What currently inspires you?
Banners give my political energy a focus and outlet whilst embroidery allows the process, the act of making, to have a heavy hand. The gentle, time-consuming action can also enable inspiration to occur subliminally, rising to the surface in unexpected ways that can lead to a realisation over a period of days. A series of pieces I recently completed began in this way. They were very much centred around the idea of movement and blockage, recognising a moment in the past and letting go.
Hand embroidery’s enabled the exploration of life changing events in a very intimate and cathartic way.
Indulgent and moving journey
Tell us about a piece of your work that holds particularly fond memories and why?
In. 2019 I visited an elderly family member who started talking about her experiences raising three boys. After some wild stories she paused and said ‘ I’d Have Given An Eye For A Daughter’. The desire and grief behind those words was transparent. The work came easily and encouraged other ideas for larger projects.
How has your work developed since you began and how do you see it evolving in the future?
It’s been an indulgent and moving journey getting to know the medium of hand embroidery and progressively pushing what can be done with it. With experience I can take more chances.
I’m currently laying in the ground for an ambitious three-dimensional piece that I hope will work it’s way out of the fabric into free space. This creates a multitude of challenges and adds on weeks more work, but I’m not interested in taking the easy way out and am patient with the process. This doesn’t mean I’m restrictive or pure in my approach, it just works for me right now.
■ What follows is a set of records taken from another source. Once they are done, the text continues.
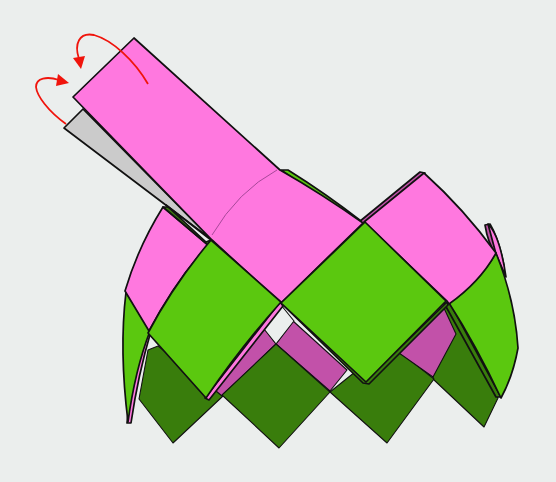
<!DOCTYPE html>
<html lang="en">
<head>
<meta charset="utf-8">
<title>Paper weaving step</title>
<style>
:root {
  --paper: #ebeeed;
  --pink: #ff78df;
  --pink-shade: #c251a9;
  --green: #5bc80f;
  --green-shade: #397d0c;
  --grey: #cbcbcb;
  --ink: #111;
  --arrow: #f0140c;
}
html, body { margin: 0; background: var(--paper); overflow: hidden; }
svg { display: block; width: 556px; height: 482px; }
.strip { stroke: var(--ink); stroke-width: 1.7; stroke-linejoin: round; }
.inside .strip { stroke-width: 1.1; }
.pink { fill: var(--pink); }
.pink-shade { fill: var(--pink-shade); }
.green { fill: var(--green); }
.green-shade { fill: var(--green-shade); }
.grey { fill: var(--grey); }
.gap { fill: var(--paper); }
.crease { fill: none; stroke: #a8489a; stroke-width: 1; }
.arrow path { fill: none; stroke: var(--arrow); stroke-width: 1.8; }
.arrow polygon { fill: var(--arrow); }
</style>
</head>
<body>
<svg viewBox="0 0 556 482" role="img" aria-label="Woven paper ring in pink and green, with arrows showing the long strip folding over">
  <rect class="gap" width="556" height="482"/>

  <g class="inside">
    <polygon class="strip green-shade" points="148,350 158,346 223,396 173,443 139,399"/>
    <polygon class="strip green-shade" points="444,304 460,328 498,398 484,427 433,379"/>
    <polygon class="strip green-shade" points="370,360 400,352 434,379 387,443 330,392"/>
    <polygon class="strip pink-shade" points="443,306 456,334 433,377 399,353"/>
    <polygon class="strip pink-shade" points="293,321 347,370 330,391 276,344"/>
    <polygon class="strip pink-shade" points="265,329 276,344 222,396 210,386"/>
    <polygon class="strip green-shade" points="276,344 330,392 279,448 222,395"/>
    <polygon class="strip gap" points="281,305 294,321 276,344 264,329"/>
  </g>

  <g class="left-side">
    <path class="strip pink" d="M151 331Q138 375 131 423L127 423Q132 370 146 330Z"/>
    <path class="strip green" d="M126 292L150 331Q135 370 128 422Q119 350 126 292Z"/>
    <path class="strip pink" d="M163 207L208 245Q174 283 149 331L125 291Q138 247 163 207Z"/>
    <polygon class="strip green-shade" points="163,207 170,207 213,240 208,245"/>
  </g>

  <g class="right-side">
    <path class="strip pink-shade" d="M485 225L490 224Q499 239 504 266L496 254Q488 244 485 225Z"/>
    <path class="strip pink" d="M488 224Q500 236 506 277L496 254Z"/>
    <polygon class="strip green-shade" points="444,303 450,303 501,397 496,397"/>
    <path class="strip green" d="M496 253Q515 300 518 348Q513 376 501 398Q476 345 449 303Q478 284 496 253Z"/>
    <polygon class="strip pink-shade" points="359,222 420,172 425,173 365,224"/>
    <path class="strip pink" d="M424 173Q464 209 496 253Q480 282 449 304L447 301L364 222Z"/>
  </g>

  <g class="long-strip">
    <polygon class="strip grey" points="64,128 83,109 212,240"/>
    <path class="strip gap" d="M166 205L211 240L206 242Z"/>
    <path class="strip green" d="M281 170L288 170Q325 193 361 221L357 223Z"/>
    <path class="strip pink" d="M134 38L280 170Q322 194 363 223L281 303L212 240L73 97Z"/>
    <path class="crease" d="M212 235Q238 191 277 170"/>
  </g>

  <g class="front-weave">
    <polygon class="strip pink" points="280,302 283,306 209,400 205,398"/>
    <path class="strip green" d="M211 240L281 302Q240 348 206 398L148 333Q174 284 211 240Z"/>
    <polygon class="strip green-shade" points="281,303 285,303 367,380 447,302 448,305 369,384 363,383"/>
    <polygon class="strip green" points="365,222 446,301 366,382 281,303"/>
  </g>

  <g class="arrow">
    <path d="M148 84C134 60 112 40 94 35C79 32 74 44 79 59"/>
    <polygon points="73,58 85,56 81,69"/>
  </g>
  <g class="arrow">
    <path d="M66 124C48 111 37 96 36 87C36 78 47 76 59 80"/>
    <polygon points="58,74 69,83 56,86"/>
  </g>
</svg>
</body>
</html>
For more information visit www.emmashankland.co.uk
Has Emma’s work and story inspired your plans and projects? Let us know in the comments below.